The attacks I heard yesterday don't seem terribly out of line. I think there's a good argument that Sanders somewhat one-dimensional diagnosis of the country's ills doesn't capture the fullness of the challenges we face as a country. But now we're also seeing the inevitable rumor mill about a post New Hampshire Clinton campaign shake up. This is starting to feel a lot like how 2008 did when Barack Obama started to look like he was an existential threat to Hillary Clinton's campaign.
We will of course know soon enough. But I just wanted to flag that we have almost no New Hampshire poll data since the Rubio debacle at the Saturday night debate. With the exception of the two tracking polls conducted by UMass Lowell and ARG, all the late polls (Monmouth, CNN/UNH/WMUR, Franklin Pierce) finished collecting their sample sometime on Saturday. So they may have made a few calls after or during the debate. But nothing after the Rubot press frenzy began. And probably few if any after it even happened.
Those two tracking polls both show Rubio tracking down one point between yesterday and today. That's hard to read too much into. But that can mean Sundays numbers came in poorly but we offset by Saturday and Fridays numbers.
Giuliani: Beyoncé's Super Bowl performance as 'attack' on cops. Watch.
When it comes to playing 'dominance politics', it is all about showing, not saying. And boy did Chris Christie ever show it with his surgical disembowelment of Marco Rubio on Saturday night. (He removed so many of Rubio's organs that it almost turns into an issue of co-pays and insurance coverage.) But I wanted to flag the Trumpesque, tough guy language he used the next day on CNN's Sunday show ... (emphasis added)
Rubio attacks media for pointing out that he repeated his scripted line 4 times during the debate.
I confess I had figured Jeb! was one vote away from ditching the race and signing on a spokesman for Low-T drugs. But now we're seeing that there are initial indications that Marco Rubio's momentum at least has been broken by the Rubot incident. The latest tracking polls show only a tiny drop from his earlier numbers but they are enough indicate that the rush of support in his direction was arrested by Saturday's debate, which is probably all his opponents needed, or the minimum they needed.
(This is not so much a post for the moment. But for years I've answered this question in a million different emails. And I have long wanted to do one post about it so I could simply refer to it when asked.)
Why are there no comments on the Editors' Blog?
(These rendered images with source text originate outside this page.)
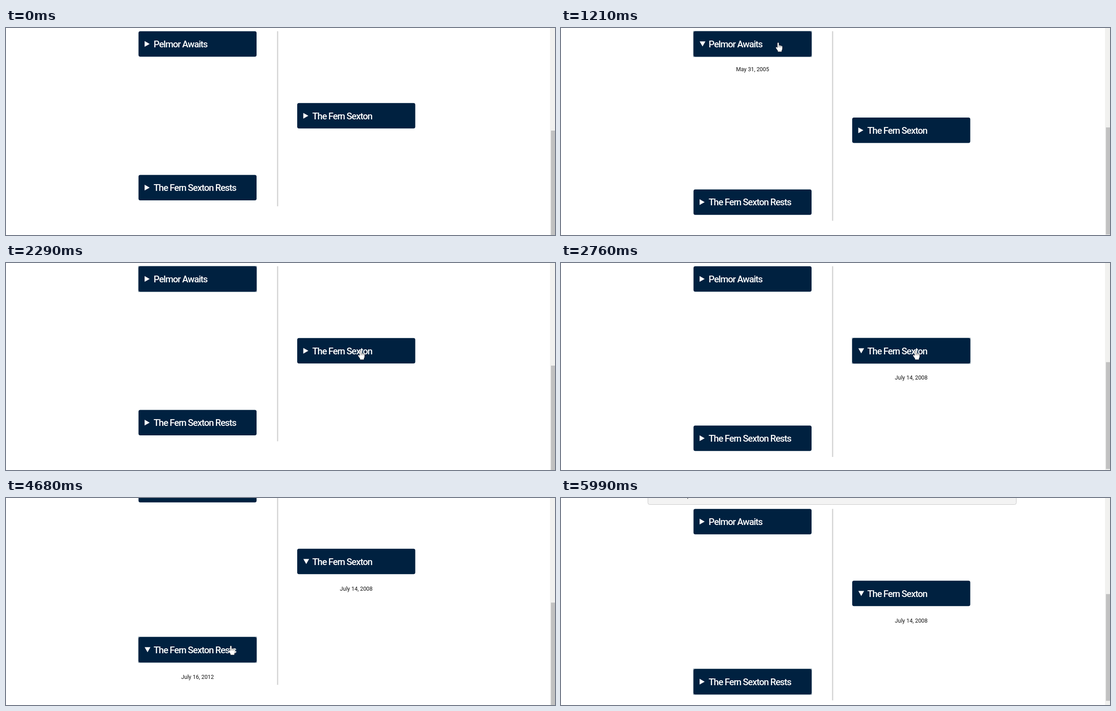
Recreate the animation shown at these times as an HTML page with a canvas. Size 1216 px wide and 460 px high, loop 6700 ms.

```html
<!DOCTYPE html>
<html lang="en">
<head>
<meta charset="utf-8">
<title>Timeline</title>
<style>
html, body { margin: 0; width: 100%; height: 100%; overflow: hidden; background: #fff; }
canvas { display: block; }
</style>
</head>
<body>
<canvas id="stage" width="1216" height="460"></canvas>
<script>
const ctx = document.getElementById('stage').getContext('2d');

// Time advances in discrete steps, like a screen recording.
const LOOP = 6700, START = 210, STEP = 77.1;
const HOLD = 2;
const BOX_W = 261.5, BOX_H = 56.5, TOP = 7.2, PITCH = 159.6;
const FULL_GAP = 36.5, SLIDE = 10.5;
const FONT = 'Roboto, "Open Sans", sans-serif';

const clicks = [
  { at: 9, item: 0 }, { at: 20, item: 0 }, { at: 28, item: 1 },
  { at: 42, item: 2 }, { at: 62, item: 2 }
];

const items = [
  ['Pelmor Awaits', 'May 31, 2005'],
  ['The Fern Sexton', 'July 14, 2008'],
  ['The Fern Sexton Rests', 'July 16, 2012']
].map(([title, date], i) => {
  const [open, shut = Infinity] = clicks.filter(c => c.item === i).map(c => c.at + HOLD);
  return { title, date, open, shut, x: i % 2 ? 645 : 293.5, y: TOP + PITCH * i };
});

const moves = [
  { from: 0, to: 8, x: 481, y: 32 },
  { from: 22, to: 27, x: 785, y: 194 },
  { from: 35, to: 42, x: 528, y: 374 },
  { from: 47, to: 52, x: 521, y: 250 },
  { from: 53, to: 58, x: 498, y: 328 },
  { from: 64, to: 67, x: 594, y: 318 },
  { from: 67, to: 70, x: 667, y: 301 },
  { from: 72, to: 74, x: 895, y: 369 }
];
const LAST_STEP = 74;

const clamp = v => Math.min(Math.max(v, 0), 1);
const sum = list => list.reduce((a, b) => a + b, 0);

function ease(n, from, to) {
  const p = clamp((n - from) / (to - from));
  return p * p * (3 - 2 * p);
}

function pointerAt(n) {
  let x = 1032, y = 446;
  for (const m of moves) {
    const p = ease(n, m.from, m.to);
    x += (m.x - x) * p;
    y += (m.y - y) * p;
  }
  return { x, y };
}

const isOpen = (it, n) => n >= it.open && n < it.shut;
const reveal = (it, n) => 1 - Math.pow(1 - clamp((n - it.open) / 4), 1.3);

function gapOf(it, n) {
  if (n < it.open) return 0;
  if (isOpen(it, n)) return FULL_GAP - SLIDE * (1 - reveal(it, n));
  return FULL_GAP * Math.pow(1 - clamp((n - it.shut + 1) / 5), 1.5);
}

function roundBox(x, y, w, h, r, color) {
  ctx.fillStyle = color;
  ctx.beginPath();
  ctx.roundRect(x, y, w, h, r);
  ctx.fill();
}

function label(text, x, y, font, color, align = 'left', spacing = 0) {
  ctx.font = font;
  ctx.fillStyle = color;
  ctx.textAlign = align;
  ctx.letterSpacing = spacing + 'px';
  ctx.fillText(text, x, y);
}

function triangle(x, y, turned) {
  ctx.save();
  ctx.translate(x, y);
  if (turned) ctx.rotate(Math.PI / 2);
  ctx.fillStyle = '#fff';
  ctx.beginPath();
  ctx.moveTo(-5.6, -6.4);
  ctx.lineTo(5.6, 0);
  ctx.lineTo(-5.6, 6.4);
  ctx.fill();
  ctx.restore();
}

function drawItem(it, y, n, focused) {
  const { x } = it, mid = y + BOX_H / 2, open = isOpen(it, n);
  if (focused) roundBox(x - 0.8, y - 0.8, BOX_W + 1.6, BOX_H + 1.6, 1, '#93a3ae');
  roundBox(x, y, BOX_W, BOX_H, 4, '#002140');
  triangle(x + (open ? 20 : 19.1), mid, open);
  label(it.title, x + 33.5, mid + 7.5, '500 20.5px ' + FONT, '#fff', 'left', -1.1);
  if (!open) return;
  const p = reveal(it, n);
  ctx.globalAlpha = clamp(p * 1.7);
  label(it.date, x + BOX_W / 2, y + BOX_H + 26.5 + SLIDE * p, '12.3px ' + FONT, '#111', 'center');
  ctx.globalAlpha = 1;
}

function drawPanel(scroll) {
  const bottom = -2.5 - scroll;
  if (bottom < 0) return;
  roundBox(192.5, bottom - 80, 816, 80, 4, '#f3f3f3');
  ctx.strokeStyle = '#c8c8c8';
  ctx.lineWidth = 1;
  ctx.stroke();
  label(',', 277, bottom - 14.5, '13px "Noto Sans Mono", monospace', '#333');
}

function drawScrollbar(scroll, gap) {
  ctx.fillStyle = '#f1f1ef';
  ctx.fillRect(1205, 0, 11, 460);
  ctx.fillStyle = '#c1c1c1';
  ctx.fillRect(1207, 228 - gap * 0.22 + scroll * 0.38, 9, 243 - gap * 0.16);
}

const arrow = new Path2D('M.5 .5V14.5L3.8 11.4L6 16.4L8.2 15.4L6 10.6H10.3Z');
const hand = new Path2D('M-1.4 1.4Q0 -.6 1.4 1.4V7Q2.8 5.9 4 7.2Q5.5 6.4 6.5 7.9Q8.8 7.3 9.1 9.8V14Q9 16.5 7.6 18V20.5H-.6V18.6L-4.4 13.2Q-5.7 10.7 -3.8 10.5Q-2.6 10.6 -1.4 12.3Z');
const creases = new Path2D('M1.4 7V11M4 7.4V11M6.5 8V11');

function drawPointer(n, ys) {
  if (n < 0 || n > LAST_STEP) return;
  const { x, y } = pointerAt(n);
  if (clicks.some(c => n >= c.at && n < c.at + HOLD)) {
    ctx.fillStyle = 'rgba(255, 235, 0, 0.5)';
    ctx.beginPath();
    ctx.arc(x + 0.7, y, 10.7, 0, Math.PI * 2);
    ctx.fill();
  }
  const over = items.some((it, i) =>
    x >= it.x && x <= it.x + BOX_W && y >= ys[i] && y <= ys[i] + BOX_H);
  const shape = over ? hand : arrow;
  ctx.save();
  ctx.translate(x, y);
  ctx.fillStyle = '#fff';
  ctx.strokeStyle = '#111';
  ctx.lineWidth = 1;
  ctx.fill(shape);
  ctx.stroke(shape);
  if (over) {
    ctx.fill(shape);
    ctx.lineWidth = 0.6;
    ctx.stroke(creases);
  }
  ctx.restore();
}

function draw(time) {
  const n = Math.floor((time % LOOP - START + 6) / STEP);
  const gaps = items.map(it => gapOf(it, n));
  const total = sum(gaps);
  // The page cannot scroll past its end, so closing a box pulls it back.
  const scroll = Math.min(54 * ease(n, 46, 51) - 71 * ease(n, 66, 70), total);
  const ys = items.map((it, i) => it.y - scroll + sum(gaps.slice(0, i)));
  const focus = clicks.filter(c => c.at <= n).pop();

  ctx.fillStyle = '#fff';
  ctx.fillRect(0, 0, 1216, 460);
  drawPanel(scroll);
  ctx.fillStyle = '#d5d5d5';
  ctx.fillRect(600.3, TOP - scroll, 2.7, 389 + total);
  items.forEach((it, i) => drawItem(it, ys[i], n, focus && focus.item === i));
  drawScrollbar(scroll, total);
  drawPointer(n, ys);
}

const began = performance.now();
function tick() {
  draw(performance.now() - began);
  requestAnimationFrame(tick);
}
tick();
</script>
</body>
</html>
```
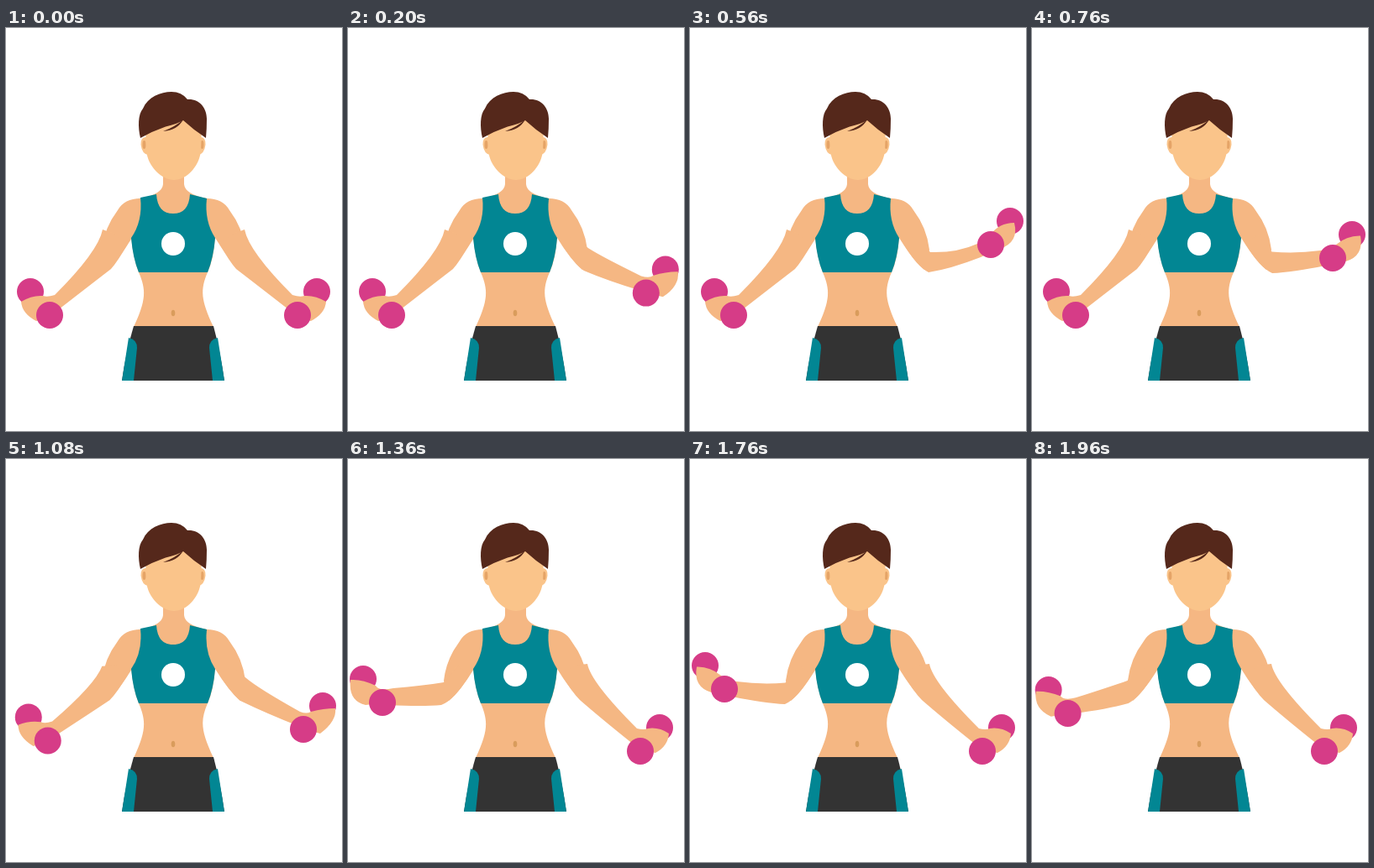
These frames come from a looping animation (400 by 480 pixels, 2000 ms). An HTML page without scripts:

```html
<!DOCTYPE html>
<html lang="en">
<head>
<meta charset="utf-8">
<title>Dumbbell curls</title>
<style>
html, body { margin: 0; width: 100%; height: 100%; overflow: hidden; background: #fff; }
svg { display: block; width: 100vw; height: 100vh; }

.skin { fill: #f5b783; }
.face { fill: #fac48a; }
.teal { fill: #028693; }
.hair { fill: #55281b; }

/* Poses of the right arm; the left one is mirrored */
.arm {
  --start: path("M268 246L284 240Q289 266 341 318Q350 321 355 319Q368 318 381 326Q380 340 363 349Q351 346 336 335Q300 307 274 287Q266 278 254 257Z");
  --rest: path("M268 246L285 244Q289 266 344 321Q352 323 357 321Q370 319 382 327Q381 342 366 350Q352 348 340 340Q300 308 276 287Q267 278 254 257Z");
  --low: path("M268 246L286 261Q300 273 350 301Q358 304 363 301Q378 297 392 297Q394 312 374 327Q362 324 348 318Q310 303 279 288Q269 280 254 257Z");
  --flat: path("M268 246L285 266Q310 270 345 273Q362 277 366 270Q382 262 396 263Q399 288 378 293Q366 291 352 293Q310 295 288 293Q272 287 254 257Z");
  --peak: path("M268 246L286 267Q318 268 342 257Q354 252 358 246Q368 232 386 232Q392 255 369 263Q360 266 346 273Q310 287 284 291Q270 284 254 257Z");
}
.ball {
  --start: path("M370 314h0");
  --rest: path("M371 320h0");
  --low: path("M377 294h0");
  --flat: path("M381 262h0");
  --peak: path("M381 230h0");
  fill: none;
  stroke: #d63c87;
  stroke-width: 32;
  stroke-linecap: round;
}
.arm, .ball { d: var(--start); animation: 2s steps(5) infinite; }
.right path { animation-name: right; }
.left path { animation-name: left; }

@keyframes right {
  0% { d: var(--start); animation-timing-function: ease-in; }
  8% { d: var(--low); }
  18% { d: var(--flat); }
  28% { d: var(--peak); }
  32% { d: var(--peak); animation-timing-function: steps(6); }
  44% { d: var(--flat); }
  54% { d: var(--low); }
  64%, 100% { d: var(--rest); }
}
/* Same curl one second later, cut short by the loop */
@keyframes left {
  0% { d: var(--start); }
  50% { d: var(--start); animation-timing-function: ease-in; }
  58% { d: var(--low); }
  68% { d: var(--flat); }
  78% { d: var(--peak); }
  82% { d: var(--peak); animation-timing-function: steps(6); }
  94% { d: var(--flat); animation-timing-function: linear(0, .6); }
  100% { d: var(--low); }
}
</style>
</head>
<body>
<svg viewBox="0 0 400 480">
  <defs>
    <path id="upper" class="skin" d="M222 200L239 203Q258 203 266 217Q282 238 285 264L279 288Q265 276 249 250L238 232Z"/>
    <path id="stripe" class="teal" d="M146 369Q156 371 156 381L152 420H138Z"/>
    <g id="ear">
      <path class="face" d="M168 130Q160 129 160.500 139Q162 150 169 151Z"/>
      <ellipse cx="164.500" cy="139" rx="2" ry="5" fill="#e5a467"/>
    </g>
  </defs>

  <!-- Body -->
  <path class="skin" d="M187 170V186Q186 198 160 203L149 250Q152 276 158 291C167 312 167 324 152 356H247C232 324 231 312 240 291Q247 276 249 250L239 203Q213 198 212 186V170Z"/>
  <ellipse cx="199" cy="339.500" rx="2.300" ry="3.800" fill="#d99c5c"/>
  <path fill="#333" d="M152 355H247Q255 385 260 420H138Q143 385 152 355Z"/>
  <use href="#stripe"/>
  <use href="#stripe" transform="matrix(-1 0 0 1 398 0)"/>

  <!-- Arms -->
  <g class="right">
    <use href="#upper"/>
    <path class="ball"/>
    <path class="arm skin"/>
    <path class="ball" transform="translate(-23 28)"/>
  </g>
  <g class="left" transform="matrix(-1 0 0 1 399 0)">
    <use href="#upper"/>
    <path class="ball"/>
    <path class="arm skin"/>
    <path class="ball" transform="translate(-23 28)"/>
  </g>

  <!-- Top -->
  <path class="teal" d="M160 202L179 198C180 214 187 221 199 221C211 221 218 214 219 198L239 203Q236 230 249 250Q247 274 240 291H158Q151 274 149 250Q163 230 160 202Z"/>
  <circle cx="199" cy="257" r="14" fill="#fff"/>

  <!-- Head -->
  <use href="#ear"/>
  <use href="#ear" transform="matrix(-1 0 0 1 398 0)"/>
  <path class="face" d="M166 118Q198 96 233 118L232 146C230 166 214 181 200 181C186 181 169 166 167 146Z"/>
  <path class="hair" d="M160 131C157 118 157 103 163 96C169 82 184 76 197 76Q209 76 216 85C230 84 239 95 239 108Q239 121 238 131Q224 122 211 110Q204 114 190 117.500Q174 123 160 131Z"/>
  <path class="hair" d="M187 123Q201 118 211 109Q204 122 187 123Z"/>
</svg>
</body>
</html>
```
Good question. What we now call the 'Editor's Blog' was the entirety of TPM for the first five-plus years of the site's existence. And fifteen years ago, comments were not something you could just spin up easily as you can today. In fact, for roughly the first three years the site was online I coded each post by hand, by which I mean I wrote each successive post directly into a handful of html documents I'd written myself. There was no CMS. And yes, once or twice I actually inadvertently overwrote a weeks worth of posts. Luckily, both times I was able to find some reader who had the deleted posts in their browser cache and sent it along to me. Creating pages by hand like that, there's simply no way to have comments.